:: Task prompt ::
Filter the data below for the string "path" and copy each matching line.

▬▬▬▬▬▬

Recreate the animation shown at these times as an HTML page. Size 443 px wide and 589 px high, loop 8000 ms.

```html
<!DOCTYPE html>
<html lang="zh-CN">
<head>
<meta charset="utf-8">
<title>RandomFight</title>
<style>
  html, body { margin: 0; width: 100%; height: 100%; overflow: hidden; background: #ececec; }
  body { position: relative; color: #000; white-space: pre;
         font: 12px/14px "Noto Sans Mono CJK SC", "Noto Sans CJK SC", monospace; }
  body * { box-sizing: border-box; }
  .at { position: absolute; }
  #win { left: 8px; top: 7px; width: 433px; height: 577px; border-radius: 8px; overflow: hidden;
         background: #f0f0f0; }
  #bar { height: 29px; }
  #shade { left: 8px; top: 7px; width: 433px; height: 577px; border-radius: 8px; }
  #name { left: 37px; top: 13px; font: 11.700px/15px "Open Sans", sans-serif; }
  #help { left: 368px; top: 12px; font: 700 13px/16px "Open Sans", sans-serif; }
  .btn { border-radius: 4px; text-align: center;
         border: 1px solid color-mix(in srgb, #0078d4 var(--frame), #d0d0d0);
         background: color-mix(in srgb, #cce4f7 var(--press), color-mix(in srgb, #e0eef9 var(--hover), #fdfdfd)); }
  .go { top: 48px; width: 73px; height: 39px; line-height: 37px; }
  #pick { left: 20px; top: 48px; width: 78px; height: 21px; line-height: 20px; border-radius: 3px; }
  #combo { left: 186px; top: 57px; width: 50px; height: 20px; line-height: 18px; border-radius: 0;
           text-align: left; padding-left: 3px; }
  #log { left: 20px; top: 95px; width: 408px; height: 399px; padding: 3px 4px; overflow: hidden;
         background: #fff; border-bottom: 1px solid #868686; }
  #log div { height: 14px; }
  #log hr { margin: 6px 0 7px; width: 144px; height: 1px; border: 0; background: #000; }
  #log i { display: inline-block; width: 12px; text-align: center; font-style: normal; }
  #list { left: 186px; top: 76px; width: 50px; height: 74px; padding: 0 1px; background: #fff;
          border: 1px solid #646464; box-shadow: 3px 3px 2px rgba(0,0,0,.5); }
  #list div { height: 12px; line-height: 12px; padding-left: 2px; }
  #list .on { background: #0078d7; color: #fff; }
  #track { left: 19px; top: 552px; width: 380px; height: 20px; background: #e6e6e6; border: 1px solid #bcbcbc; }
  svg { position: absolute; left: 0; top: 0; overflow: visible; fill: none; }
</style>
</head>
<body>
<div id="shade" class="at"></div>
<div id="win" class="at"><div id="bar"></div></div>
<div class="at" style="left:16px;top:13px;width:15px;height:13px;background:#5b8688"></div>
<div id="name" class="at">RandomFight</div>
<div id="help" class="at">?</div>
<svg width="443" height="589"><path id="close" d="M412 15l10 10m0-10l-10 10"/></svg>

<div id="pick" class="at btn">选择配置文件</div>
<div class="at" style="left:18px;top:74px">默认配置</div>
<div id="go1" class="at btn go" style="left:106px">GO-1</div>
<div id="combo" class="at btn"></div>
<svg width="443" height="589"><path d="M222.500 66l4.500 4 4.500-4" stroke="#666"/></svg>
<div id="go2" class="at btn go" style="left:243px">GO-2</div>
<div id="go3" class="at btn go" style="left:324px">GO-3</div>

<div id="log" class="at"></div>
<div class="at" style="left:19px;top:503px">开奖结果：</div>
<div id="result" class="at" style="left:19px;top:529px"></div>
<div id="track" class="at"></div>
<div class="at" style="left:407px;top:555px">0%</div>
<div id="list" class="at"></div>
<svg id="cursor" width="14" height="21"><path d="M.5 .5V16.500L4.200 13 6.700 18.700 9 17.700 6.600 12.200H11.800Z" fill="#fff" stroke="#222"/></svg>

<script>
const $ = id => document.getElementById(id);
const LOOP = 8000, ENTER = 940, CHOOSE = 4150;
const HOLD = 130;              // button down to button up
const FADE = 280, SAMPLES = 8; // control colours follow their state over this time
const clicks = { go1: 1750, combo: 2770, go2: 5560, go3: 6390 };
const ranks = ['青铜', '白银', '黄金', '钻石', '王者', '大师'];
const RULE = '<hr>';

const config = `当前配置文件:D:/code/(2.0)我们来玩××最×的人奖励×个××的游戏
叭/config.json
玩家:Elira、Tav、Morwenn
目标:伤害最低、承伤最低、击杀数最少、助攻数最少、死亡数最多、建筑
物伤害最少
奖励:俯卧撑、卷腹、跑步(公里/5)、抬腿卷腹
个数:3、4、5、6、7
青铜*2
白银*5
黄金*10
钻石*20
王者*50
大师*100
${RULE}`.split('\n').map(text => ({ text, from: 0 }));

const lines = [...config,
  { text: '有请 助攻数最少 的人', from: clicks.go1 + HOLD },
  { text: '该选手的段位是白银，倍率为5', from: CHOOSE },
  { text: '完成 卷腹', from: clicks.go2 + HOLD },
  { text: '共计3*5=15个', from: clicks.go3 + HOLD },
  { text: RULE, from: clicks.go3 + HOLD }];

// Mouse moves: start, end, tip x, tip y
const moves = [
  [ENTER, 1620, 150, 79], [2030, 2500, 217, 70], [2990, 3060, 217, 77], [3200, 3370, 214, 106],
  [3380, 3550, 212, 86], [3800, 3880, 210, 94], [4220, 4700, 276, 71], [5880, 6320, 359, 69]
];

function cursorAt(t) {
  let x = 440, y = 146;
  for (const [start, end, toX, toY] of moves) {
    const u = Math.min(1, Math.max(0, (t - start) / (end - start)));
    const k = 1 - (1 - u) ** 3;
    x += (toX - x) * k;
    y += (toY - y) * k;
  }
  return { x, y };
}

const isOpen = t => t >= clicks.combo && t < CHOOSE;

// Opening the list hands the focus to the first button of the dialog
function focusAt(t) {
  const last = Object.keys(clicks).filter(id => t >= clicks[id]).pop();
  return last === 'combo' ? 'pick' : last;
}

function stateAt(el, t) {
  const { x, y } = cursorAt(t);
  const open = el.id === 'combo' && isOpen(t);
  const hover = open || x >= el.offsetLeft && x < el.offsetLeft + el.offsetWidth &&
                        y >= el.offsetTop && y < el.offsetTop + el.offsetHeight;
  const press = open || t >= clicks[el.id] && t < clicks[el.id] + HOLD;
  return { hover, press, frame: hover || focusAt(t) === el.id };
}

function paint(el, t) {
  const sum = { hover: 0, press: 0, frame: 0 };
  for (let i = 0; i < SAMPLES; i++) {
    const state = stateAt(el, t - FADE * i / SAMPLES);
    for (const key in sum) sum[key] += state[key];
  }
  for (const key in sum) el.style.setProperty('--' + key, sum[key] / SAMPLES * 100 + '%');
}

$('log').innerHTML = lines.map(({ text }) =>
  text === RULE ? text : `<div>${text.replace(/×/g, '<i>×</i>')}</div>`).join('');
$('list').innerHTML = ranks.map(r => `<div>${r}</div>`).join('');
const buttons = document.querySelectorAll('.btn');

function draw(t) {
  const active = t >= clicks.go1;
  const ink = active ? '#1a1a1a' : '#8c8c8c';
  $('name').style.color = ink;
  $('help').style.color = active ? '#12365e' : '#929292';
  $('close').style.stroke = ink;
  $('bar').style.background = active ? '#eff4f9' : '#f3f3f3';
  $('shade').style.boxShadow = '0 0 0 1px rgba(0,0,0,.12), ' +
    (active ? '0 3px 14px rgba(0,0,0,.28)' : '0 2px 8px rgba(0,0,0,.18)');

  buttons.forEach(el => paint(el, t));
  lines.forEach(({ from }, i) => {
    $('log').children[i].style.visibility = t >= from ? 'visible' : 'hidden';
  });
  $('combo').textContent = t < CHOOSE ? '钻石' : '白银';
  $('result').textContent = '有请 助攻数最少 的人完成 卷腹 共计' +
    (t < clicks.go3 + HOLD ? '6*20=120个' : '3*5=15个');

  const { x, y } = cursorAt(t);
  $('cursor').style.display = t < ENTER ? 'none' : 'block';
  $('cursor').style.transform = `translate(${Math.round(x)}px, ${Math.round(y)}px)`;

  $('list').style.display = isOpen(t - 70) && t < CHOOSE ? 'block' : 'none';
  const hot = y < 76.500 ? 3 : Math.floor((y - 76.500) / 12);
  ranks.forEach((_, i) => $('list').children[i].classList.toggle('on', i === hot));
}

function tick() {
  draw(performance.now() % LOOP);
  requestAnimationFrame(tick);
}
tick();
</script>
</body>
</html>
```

▬▬▬▬▬▬

:: Exercise output ::
<svg width="443" height="589"><path id="close" d="M412 15l10 10m0-10l-10 10"/></svg>
<svg width="443" height="589"><path d="M222.500 66l4.500 4 4.500-4" stroke="#666"/></svg>
<svg id="cursor" width="14" height="21"><path d="M.5 .5V16.500L4.200 13 6.700 18.700 9 17.700 6.600 12.200H11.800Z" fill="#fff" stroke="#222"/></svg>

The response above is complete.